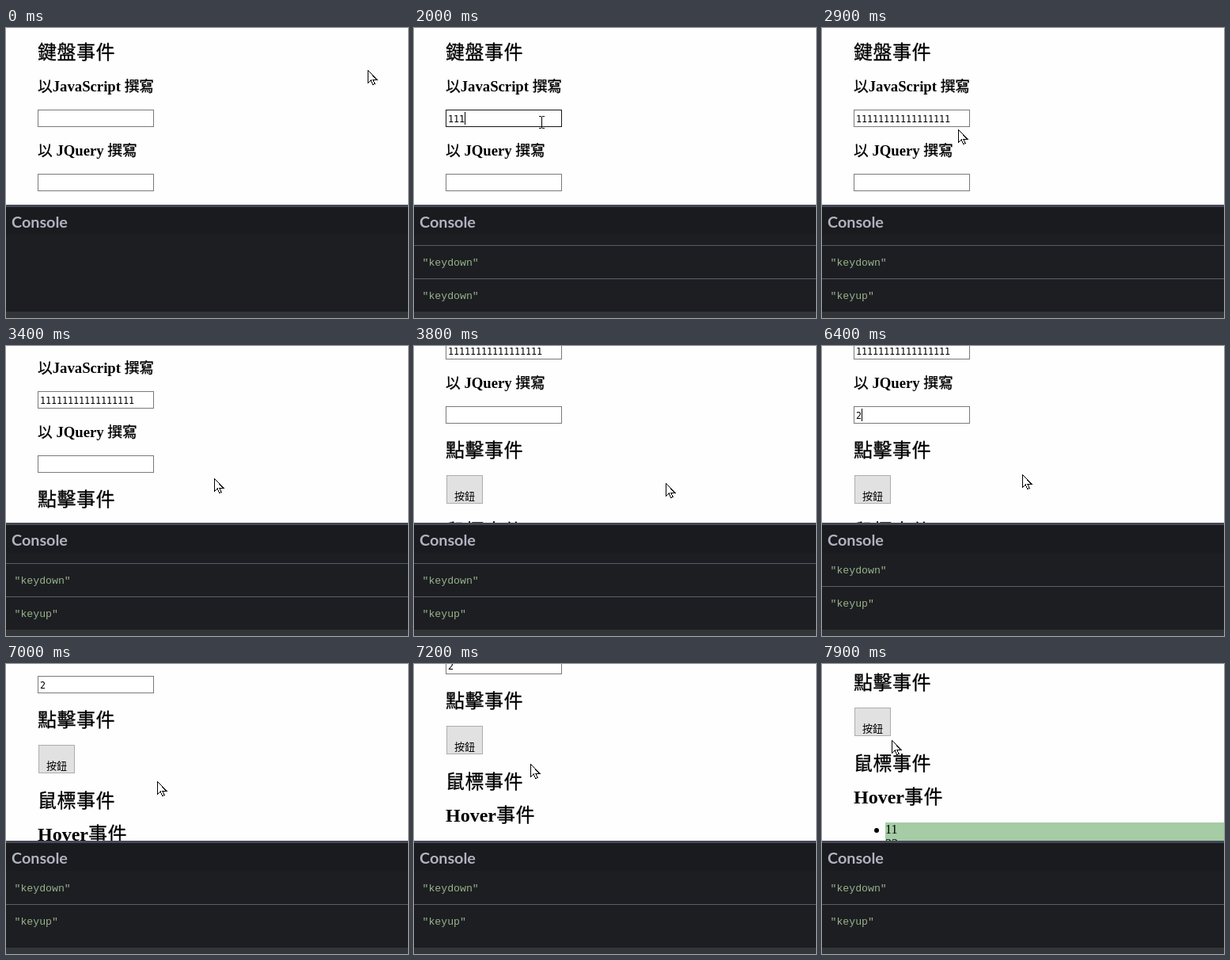
An HTML page that plays this animation: 508 by 366 pixels, repeating every 8 s.

```html
<!DOCTYPE html>
<html lang="zh-Hant">
<head>
<meta charset="utf-8">
<title>鍵盤事件</title>
<style>
  html, body { margin: 0; width: 100%; height: 100%; overflow: hidden; background: #fefefe; }
  svg { display: block; width: 508px; height: 366px; }
  text { white-space: pre; }
  .h2, .h3 { font-family: "Liberation Serif", "Noto Sans CJK TC", "Noto Sans CJK", serif; font-weight: bold; }
  .h2 { font-size: 24px; }
  .h3 { font-size: 18.72px; }
  /* regular Han glyphs, lightly emboldened */
  .han { font-weight: 400; stroke: #000; stroke-width: .3px; }
  .h2 .han, .h2.han { letter-spacing: .5px; }
  .item { font: 16px "Liberation Serif", serif; }
  .label { font: 13px "Noto Sans CJK TC", "Noto Sans CJK", sans-serif; }
  .value { font: 11.63px "DejaVu Sans Mono", monospace; }
  .log { font: 13.2px "Liberation Mono", monospace; fill: #96b38a; }
  .title { font: bold 19.8px Lato, sans-serif; fill: #b0b3c0; }
  .field { fill: #fff; stroke: #7a7a7a; }
  .field.hover { stroke: #171717; }
  .button { fill: #e1e1e1; stroke: #adadad; }
  .button.hover { fill: #e5f1fb; stroke: #0078d7; }
  #arrow, #beam { shape-rendering: crispEdges; }
</style>
</head>
<body>
<svg viewBox="0 0 508 366">
  <rect width="508" height="366" fill="#fefefe"/>
  <g id="page">
    <text class="h2 han" x="40" y="39">鍵盤事件</text>
    <text class="h3" x="40" y="80"><tspan class="han">以</tspan>JavaScript <tspan class="han">撰寫</tspan></text>
    <rect class="field" id="field1" x="40.5" y="103.5" width="146" height="21"/>
    <text class="value" id="value1" x="43" y="119"></text>
    <rect id="caret1" y="106" width="1" height="16"/>
    <text class="h3" x="40" y="161"><tspan class="han">以</tspan> JQuery <tspan class="han">撰寫</tspan></text>
    <rect class="field" id="field2" x="40.5" y="184.5" width="146" height="21"/>
    <text class="value" id="value2" x="43" y="200"></text>
    <rect id="caret2" y="187" width="1" height="16"/>
    <text class="h2 han" x="40" y="248">點擊事件</text>
    <rect class="button" id="button" x="41.5" y="271.5" width="45" height="35"/>
    <text class="label" x="51" y="302">按鈕</text>
    <text class="h2 han" x="40" y="350">鼠標事件</text>
    <text class="h2" x="40" y="392">Hover<tspan class="han">事件</tspan></text>
    <rect x="80" y="416" width="428" height="60" fill="#a5cca5"/>
    <circle cx="69" cy="426" r="3"/>
    <text class="item" x="80" y="430">11</text>
    <text class="item" x="80" y="448">22</text>
  </g>
  <g id="arrow">
    <path d="M.5 .5V16.5L4.2 13L6.7 18.5L9 17.5L6.6 12H11.5Z" fill="#fff" stroke="#000"/>
  </g>
  <path id="beam" d="M-3 -7.5H0M1 -7.5H4M.5 -7V7M-3 7.5H0M1 7.5H4" fill="none" stroke="#000"/>
  <rect y="223" width="508" height="143" fill="#1d1e22"/>
  <g id="logs">
    <path id="line1" d="M0 261.5H508" stroke="#565a6a"/>
    <path id="line2" d="M0 303.5H508" stroke="#5c5f69"/>
    <text class="log" id="log1" x="10.5" y="287"></text>
    <text class="log" id="log2" x="10.5" y="329"></text>
  </g>
  <rect y="223" width="508" height="3" fill="#444857"/>
  <rect y="226" width="508" height="35" fill="#1a1b1f"/>
  <text class="title" x="7" y="252">Console</text>
  <rect y="358" width="508" height="8" fill="#323639"/>
</svg>
<script>
const LOOP = 8000, STEP = 100;
const el = {};
document.querySelectorAll('[id]').forEach(n => el[n.id] = n);

// [time, x, y, shape]; the shape holds until the next entry
const pointer = [
  [0, 457, 53, 'arrow'], [400, 161, 119, 'beam'], [2800, 161, 119, 'beam'],
  [2900, 172, 128, 'arrow'], [3200, 276, 160, 'arrow'], [3400, 263, 167, 'arrow'],
  [3700, 174, 99, 'beam'], [3800, 318, 173, 'arrow'], [3900, 479, 181, 'arrow'],
  [4000, 530, 185, 'arrow'], [4600, 530, 190, 'arrow'], [4700, 479, 190, 'arrow'],
  [4800, 318, 173, 'arrow'], [4900, 180, 157, 'arrow'], [5000, 106, 122, 'beam'],
  [5200, 114, 87, 'beam'], [5800, 114, 87, 'beam'], [6000, 125, 115, 'beam'],
  [6100, 150, 125, 'arrow'], [6400, 253, 162, 'arrow'], [6500, 257, 163, 'arrow'],
  [6600, 253, 162, 'arrow'], [6800, 217, 165, 'arrow'], [6900, 197, 165, 'arrow'],
  [7000, 191, 148, 'arrow'], [7400, 103, 103, 'arrow'], [7500, 103, 103, 'arrow'],
  [7600, 84, 84, 'arrow'], [7800, 78, 80, 'arrow'], [7900, 88, 96, 'arrow']
];
const scroll = [
  [0, 0], [3200, 0], [3400, 46], [3600, 92], [3700, 108],
  [6600, 108], [7000, 169], [7400, 216]
];
const blink1 = [[600, 1000], [1500, 2900], [4400, 4800]];
const blink2 = [[5300, 6500]];

function at(keys, t, col) {
  const i = keys.findLastIndex(k => k[0] <= t);
  const a = keys[i], b = keys[i + 1] || a;
  const p = b === a ? 0 : (t - a[0]) / (b[0] - a[0]);
  return Math.round(a[col] + (b[col] - a[col]) * p);
}
const within = (spans, t) => spans.some(([a, b]) => t >= a && t < b);
const show = (node, on) => node.setAttribute('visibility', on ? 'visible' : 'hidden');
const move = (node, x, y) => node.setAttribute('transform', `translate(${x} ${y})`);

function ones(t) {
  if (t < 1600) return 0;
  return t < 2000 ? 1 : Math.min(17, 3 + 2 * (t - 2000) / STEP);
}

function entries(t) {
  if (t < 4600) {
    const list = Array(ones(t)).fill('keydown');
    return t >= 2800 ? [...list, 'keyup'] : list;
  }
  return t < 5700 ? [] : t < 5800 ? ['keydown'] : ['keydown', 'keyup'];
}

function setField(n, value, caretOn) {
  el['value' + n].textContent = value;
  el['caret' + n].setAttribute('x', 43 + 7 * value.length);
  show(el['caret' + n], caretOn);
}

function draw(t) {
  const top = at(scroll, t, 1);
  move(el.page, 0, -top);
  setField(1, '1'.repeat(ones(t)), within(blink1, t));
  setField(2, t < 5700 ? '' : '2', within(blink2, t));

  const x = at(pointer, t, 1), y = at(pointer, t, 2);
  const shape = pointer.findLast(k => k[0] <= t)[3];
  for (const name of ['arrow', 'beam']) {
    show(el[name], name === shape);
    move(el[name], x, y);
  }
  for (const name of ['field1', 'field2', 'button']) {
    const b = el[name].getBBox();
    const dx = x - b.x, dy = y + top - b.y;
    el[name].classList.toggle('hover', dx >= 0 && dx <= b.width && dy >= 0 && dy <= b.height);
  }

  const list = entries(t), full = list.length > 2;
  const [first, second] = list.slice(-2);
  const quote = s => s ? `"${s}"` : '';
  el.log1.textContent = quote(first);
  el.log2.textContent = quote(second);
  show(el.line1, full);
  show(el.line2, list.length > 1);
  move(el.logs, 0, full ? 13 : 0);
}

const start = performance.now();
function tick() {
  const t = (performance.now() - start) % LOOP;
  draw(Math.floor(t / STEP) * STEP);
  requestAnimationFrame(tick);
}
tick();
</script>
</body>
</html>
```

WORK TO BE COMPLETED:
An exact, picture-free copy of the entries is required.

SOLUTION TO THIS PROBLEM:
An HTML page that plays this animation: 508 by 366 pixels, repeating every 8 s.

```html
<!DOCTYPE html>
<html lang="zh-Hant">
<head>
<meta charset="utf-8">
<title>鍵盤事件</title>
<style>
  html, body { margin: 0; width: 100%; height: 100%; overflow: hidden; background: #fefefe; }
  svg { display: block; width: 508px; height: 366px; }
  text { white-space: pre; }
  .h2, .h3 { font-family: "Liberation Serif", "Noto Sans CJK TC", "Noto Sans CJK", serif; font-weight: bold; }
  .h2 { font-size: 24px; }
  .h3 { font-size: 18.72px; }
  /* regular Han glyphs, lightly emboldened */
  .han { font-weight: 400; stroke: #000; stroke-width: .3px; }
  .h2 .han, .h2.han { letter-spacing: .5px; }
  .item { font: 16px "Liberation Serif", serif; }
  .label { font: 13px "Noto Sans CJK TC", "Noto Sans CJK", sans-serif; }
  .value { font: 11.63px "DejaVu Sans Mono", monospace; }
  .log { font: 13.2px "Liberation Mono", monospace; fill: #96b38a; }
  .title { font: bold 19.8px Lato, sans-serif; fill: #b0b3c0; }
  .field { fill: #fff; stroke: #7a7a7a; }
  .field.hover { stroke: #171717; }
  .button { fill: #e1e1e1; stroke: #adadad; }
  .button.hover { fill: #e5f1fb; stroke: #0078d7; }
  #arrow, #beam { shape-rendering: crispEdges; }
</style>
</head>
<body>
<svg viewBox="0 0 508 366">
  <rect width="508" height="366" fill="#fefefe"/>
  <g id="page">
    <text class="h2 han" x="40" y="39">鍵盤事件</text>
    <text class="h3" x="40" y="80"><tspan class="han">以</tspan>JavaScript <tspan class="han">撰寫</tspan></text>
    <rect class="field" id="field1" x="40.5" y="103.5" width="146" height="21"/>
    <text class="value" id="value1" x="43" y="119"></text>
    <rect id="caret1" y="106" width="1" height="16"/>
    <text class="h3" x="40" y="161"><tspan class="han">以</tspan> JQuery <tspan class="han">撰寫</tspan></text>
    <rect class="field" id="field2" x="40.5" y="184.5" width="146" height="21"/>
    <text class="value" id="value2" x="43" y="200"></text>
    <rect id="caret2" y="187" width="1" height="16"/>
    <text class="h2 han" x="40" y="248">點擊事件</text>
    <rect class="button" id="button" x="41.5" y="271.5" width="45" height="35"/>
    <text class="label" x="51" y="302">按鈕</text>
    <text class="h2 han" x="40" y="350">鼠標事件</text>
    <text class="h2" x="40" y="392">Hover<tspan class="han">事件</tspan></text>
    <rect x="80" y="416" width="428" height="60" fill="#a5cca5"/>
    <circle cx="69" cy="426" r="3"/>
    <text class="item" x="80" y="430">11</text>
    <text class="item" x="80" y="448">22</text>
  </g>
  <g id="arrow">
    <path d="M.5 .5V16.5L4.2 13L6.7 18.5L9 17.5L6.6 12H11.5Z" fill="#fff" stroke="#000"/>
  </g>
  <path id="beam" d="M-3 -7.5H0M1 -7.5H4M.5 -7V7M-3 7.5H0M1 7.5H4" fill="none" stroke="#000"/>
  <rect y="223" width="508" height="143" fill="#1d1e22"/>
  <g id="logs">
    <path id="line1" d="M0 261.5H508" stroke="#565a6a"/>
    <path id="line2" d="M0 303.5H508" stroke="#5c5f69"/>
    <text class="log" id="log1" x="10.5" y="287"></text>
    <text class="log" id="log2" x="10.5" y="329"></text>
  </g>
  <rect y="223" width="508" height="3" fill="#444857"/>
  <rect y="226" width="508" height="35" fill="#1a1b1f"/>
  <text class="title" x="7" y="252">Console</text>
  <rect y="358" width="508" height="8" fill="#323639"/>
</svg>
<script>
const LOOP = 8000, STEP = 100;
const el = {};
document.querySelectorAll('[id]').forEach(n => el[n.id] = n);

// [time, x, y, shape]; the shape holds until the next entry
const pointer = [
  [0, 457, 53, 'arrow'], [400, 161, 119, 'beam'], [2800, 161, 119, 'beam'],
  [2900, 172, 128, 'arrow'], [3200, 276, 160, 'arrow'], [3400, 263, 167, 'arrow'],
  [3700, 174, 99, 'beam'], [3800, 318, 173, 'arrow'], [3900, 479, 181, 'arrow'],
  [4000, 530, 185, 'arrow'], [4600, 530, 190, 'arrow'], [4700, 479, 190, 'arrow'],
  [4800, 318, 173, 'arrow'], [4900, 180, 157, 'arrow'], [5000, 106, 122, 'beam'],
  [5200, 114, 87, 'beam'], [5800, 114, 87, 'beam'], [6000, 125, 115, 'beam'],
  [6100, 150, 125, 'arrow'], [6400, 253, 162, 'arrow'], [6500, 257, 163, 'arrow'],
  [6600, 253, 162, 'arrow'], [6800, 217, 165, 'arrow'], [6900, 197, 165, 'arrow'],
  [7000, 191, 148, 'arrow'], [7400, 103, 103, 'arrow'], [7500, 103, 103, 'arrow'],
  [7600, 84, 84, 'arrow'], [7800, 78, 80, 'arrow'], [7900, 88, 96, 'arrow']
];
const scroll = [
  [0, 0], [3200, 0], [3400, 46], [3600, 92], [3700, 108],
  [6600, 108], [7000, 169], [7400, 216]
];
const blink1 = [[600, 1000], [1500, 2900], [4400, 4800]];
const blink2 = [[5300, 6500]];

function at(keys, t, col) {
  const i = keys.findLastIndex(k => k[0] <= t);
  const a = keys[i], b = keys[i + 1] || a;
  const p = b === a ? 0 : (t - a[0]) / (b[0] - a[0]);
  return Math.round(a[col] + (b[col] - a[col]) * p);
}
const within = (spans, t) => spans.some(([a, b]) => t >= a && t < b);
const show = (node, on) => node.setAttribute('visibility', on ? 'visible' : 'hidden');
const move = (node, x, y) => node.setAttribute('transform', `translate(${x} ${y})`);

function ones(t) {
  if (t < 1600) return 0;
  return t < 2000 ? 1 : Math.min(17, 3 + 2 * (t - 2000) / STEP);
}

function entries(t) {
  if (t < 4600) {
    const list = Array(ones(t)).fill('keydown');
    return t >= 2800 ? [...list, 'keyup'] : list;
  }
  return t < 5700 ? [] : t < 5800 ? ['keydown'] : ['keydown', 'keyup'];
}

function setField(n, value, caretOn) {
  el['value' + n].textContent = value;
  el['caret' + n].setAttribute('x', 43 + 7 * value.length);
  show(el['caret' + n], caretOn);
}

function draw(t) {
  const top = at(scroll, t, 1);
  move(el.page, 0, -top);
  setField(1, '1'.repeat(ones(t)), within(blink1, t));
  setField(2, t < 5700 ? '' : '2', within(blink2, t));

  const x = at(pointer, t, 1), y = at(pointer, t, 2);
  const shape = pointer.findLast(k => k[0] <= t)[3];
  for (const name of ['arrow', 'beam']) {
    show(el[name], name === shape);
    move(el[name], x, y);
  }
  for (const name of ['field1', 'field2', 'button']) {
    const b = el[name].getBBox();
    const dx = x - b.x, dy = y + top - b.y;
    el[name].classList.toggle('hover', dx >= 0 && dx <= b.width && dy >= 0 && dy <= b.height);
  }

  const list = entries(t), full = list.length > 2;
  const [first, second] = list.slice(-2);
  const quote = s => s ? `"${s}"` : '';
  el.log1.textContent = quote(first);
  el.log2.textContent = quote(second);
  show(el.line1, full);
  show(el.line2, list.length > 1);
  move(el.logs, 0, full ? 13 : 0);
}

const start = performance.now();
function tick() {
  const t = (performance.now() - start) % LOOP;
  draw(Math.floor(t / STEP) * STEP);
  requestAnimationFrame(tick);
}
tick();
</script>
</body>
</html>
```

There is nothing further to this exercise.